Introduction. In short 1. Migrants and the state 1. Ellis Island; 2. If the migrant unmasked the state; 3. The state-centric order; 4. A fundamental hostility; 5. Beyond sovereignty. A marginal note; 6. Philosophy and migration; 7. A shipwreck with spectators. On the current debate. 8. Thinking from the shore. 9. Migration and modernity. 10. Columbus and the image of the globe. 11 ‘We refugees’. The scum of the earth. 12. What rights for the stateless? 13. The frontier of democracy. 14. The sovereigntism of closing the borders. 15. Philosophers against Samaritans. 16. Citizens’ priority and the dogma of self-determination; 17. If the state is a club. Exclusionary liberalism; 18. The defence of national integrity; 19. Ownership over the earth: a baseless myth; 20. Freedom of movement and birth privilege; 21. Migrants against the poor? Welfare chauvinism and global justice; 22. Neither exodus nor ‘deportation’ nor ‘human trafficking’; 23. Jus migrandi.
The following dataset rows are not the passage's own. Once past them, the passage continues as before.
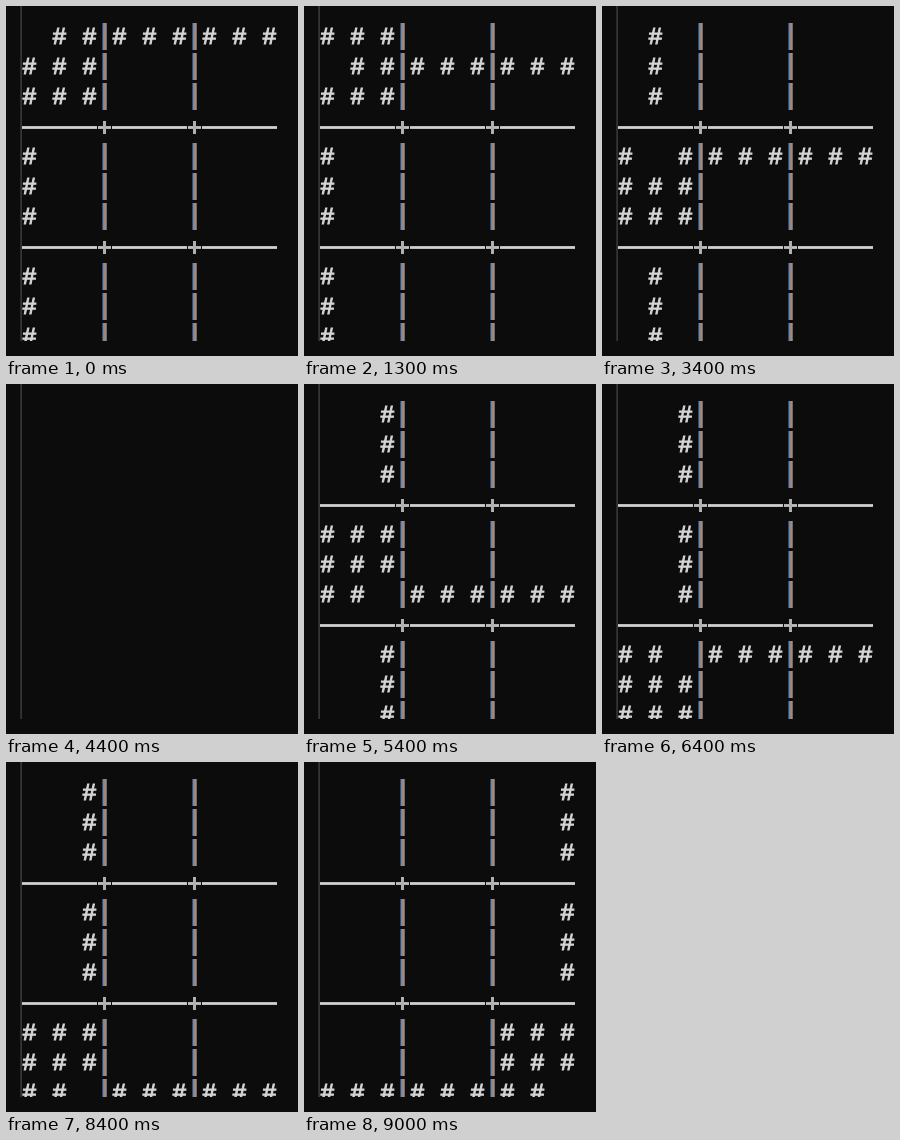
These frames come from a looping animation (292x350 px, 9100 ms). An HTML page:

```html
<!DOCTYPE html>
<html lang="en">
<head>
<meta charset="utf-8">
<title>Sudoku peers</title>
<style>
  html, body { margin: 0; width: 100%; height: 100%; overflow: hidden; background: #0c0c0c; }
  svg { display: block; }
  #board { filter: blur(.65px); }
  text {
    font: 24px "Liberation Mono", "DejaVu Sans Mono", monospace;
    text-anchor: middle;
    fill: #d4d4d4;
    stroke: #d4d4d4;
    stroke-width: 1.1px;
  }
</style>
</head>
<body>
<svg width="292" height="350" viewBox="0 0 292 350">
  <clipPath id="console"><rect width="292" height="335"/></clipPath>
  <rect x="14.5" width="1.2" height="335" fill="#484848"/>
  <g clip-path="url(#console)"><g id="board"></g></g>
</svg>
<script>
const LOOP = 9100, HOLD = 400, STEP = 100;
const CELL_W = 15, LINE_H = 30, LEFT = 16;
const board = document.getElementById("board");

function add(tag, attrs) {
  const el = document.createElementNS("http://www.w3.org/2000/svg", tag);
  for (const key in attrs) el.setAttribute(key, attrs[key]);
  return board.appendChild(el);
}

const rect = (x, y, width, height, fill) => add("rect", { x, y, width, height, fill });
const band = i => Math.floor(i / 3);
const centerX = col => LEFT + CELL_W * (2 * col + .5);
const centerY = row => LINE_H * (1 + row + band(row));

// Column bars, with the colour fringe of subpixel text
for (const x of [98.5, 188.5]) {
  for (let row = 0; row < 9; row++) {
    const y = centerY(row) - 13;
    rect(x - 2, y, 4, 27, "#6888b8");
    rect(x, y, 2, 27, "#b08868");
  }
}

// Row separators
for (const y of [121.5, 241.5]) {
  for (const x of [16, 106, 196]) rect(x, y - 1.4, 75, 2.8, "#d0d0d0");
  for (const x of [98.5, 188.5]) {
    rect(x - 6.5, y - 1.4, 13, 2.8, "#c0c0c0");
    rect(x - 1.5, y - 6.5, 3, 13, "#b0b0b0");
  }
}

const marks = Array.from({ length: 81 }, (_, i) => {
  const row = Math.floor(i / 9), col = i % 9;
  const el = add("text", { x: centerX(col), y: centerY(row) + 8 });
  el.textContent = "#";
  return { el, row, col };
});

function isPeer(a, b) {
  return a !== b && (a.row === b.row || a.col === b.col ||
    (band(a.row) === band(b.row) && band(a.col) === band(b.col)));
}

// The screen is caught empty once every 12.5 steps
const blanksUpTo = step => Math.max(0, Math.ceil((step - 3) / 12.5));

let shown = -1;
function show(step) {
  if (step === shown) return;
  shown = step;
  const blanks = blanksUpTo(step);
  const empty = step > 0 && blanks > blanksUpTo(step - 1);
  board.style.display = empty ? "none" : "";
  if (empty) return;
  const current = marks[step - blanks];
  for (const mark of marks) {
    mark.el.style.display = isPeer(mark, current) ? "" : "none";
  }
}

const start = performance.now();
function frame() {
  const t = (performance.now() - start) % LOOP;
  show(t < HOLD ? 0 : Math.floor((t - HOLD) / STEP) + 1);
  requestAnimationFrame(frame);
}
show(0);
requestAnimationFrame(frame);
</script>
</body>
</html>
```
For the right to migrate; 24. Mare liberum and the sovereign’s word; 25. Kant, the right to visit and residency denied 2. The end of hospitality? 1. The continent of migrants. 2. ‘Us’ and ‘them’. The grammar of hatred. 3. Europe, 2015. 4. Hegel, the Mediterranean and the cemetery of the sea, 5. Fadoul’s story. 6. ‘Refugees’ and ‘migrants’. Impossible classifications. 7. The metamorphoses of the exile. 8. Asylum: from an ambiguous right to a dispositif of power. 9. ‘You’re not from here!’ An existential negation. 10. The migrant’s original sin. 11. ‘Illegals’: being condemned to invisibility. 12. Terms of domination: ‘integration’ and ‘naturalisation’; 13. When the immigrant remains an émigré; 14. The foreigner who lives outside, the foreigner who lives within; 15. Clandestine passageways, heterotopias, anarchic routes. 3. Resident foreigners 1. On exile. 2. Neither rootlessness or wandering. 3. Phenomenology of habitation. 4. What does migrating mean? 5. The global homelessness. 6. ‘Children of the Earth’. Athens and the myth of autochthony. 7. Rome: the city without origin and the imperial citizenship. 8. The theological-political charter of the ger. 9. Jerusalem. The city of foreigners. 10. On return. 4. Living together in the new millennium. 1. The new age of walls. 2. Lampedusa: the name of what border? 3. Condemned not to move. 4. The world of camps. 5. The passport, a paradoxical document. 6. ‘To each their own home!’ Cryptoracism and the new Hitlerism. 7. Hospitality. In the impasse between ethics and politics. 8. Beyond citizenship. 9. The limits of cosmopolitanism. 10. Community, immunity, reception. 11. When Europe is drowned… 12. Making room for others. 13. What does cohabitation mean? 14. Resident foreigners. References Name index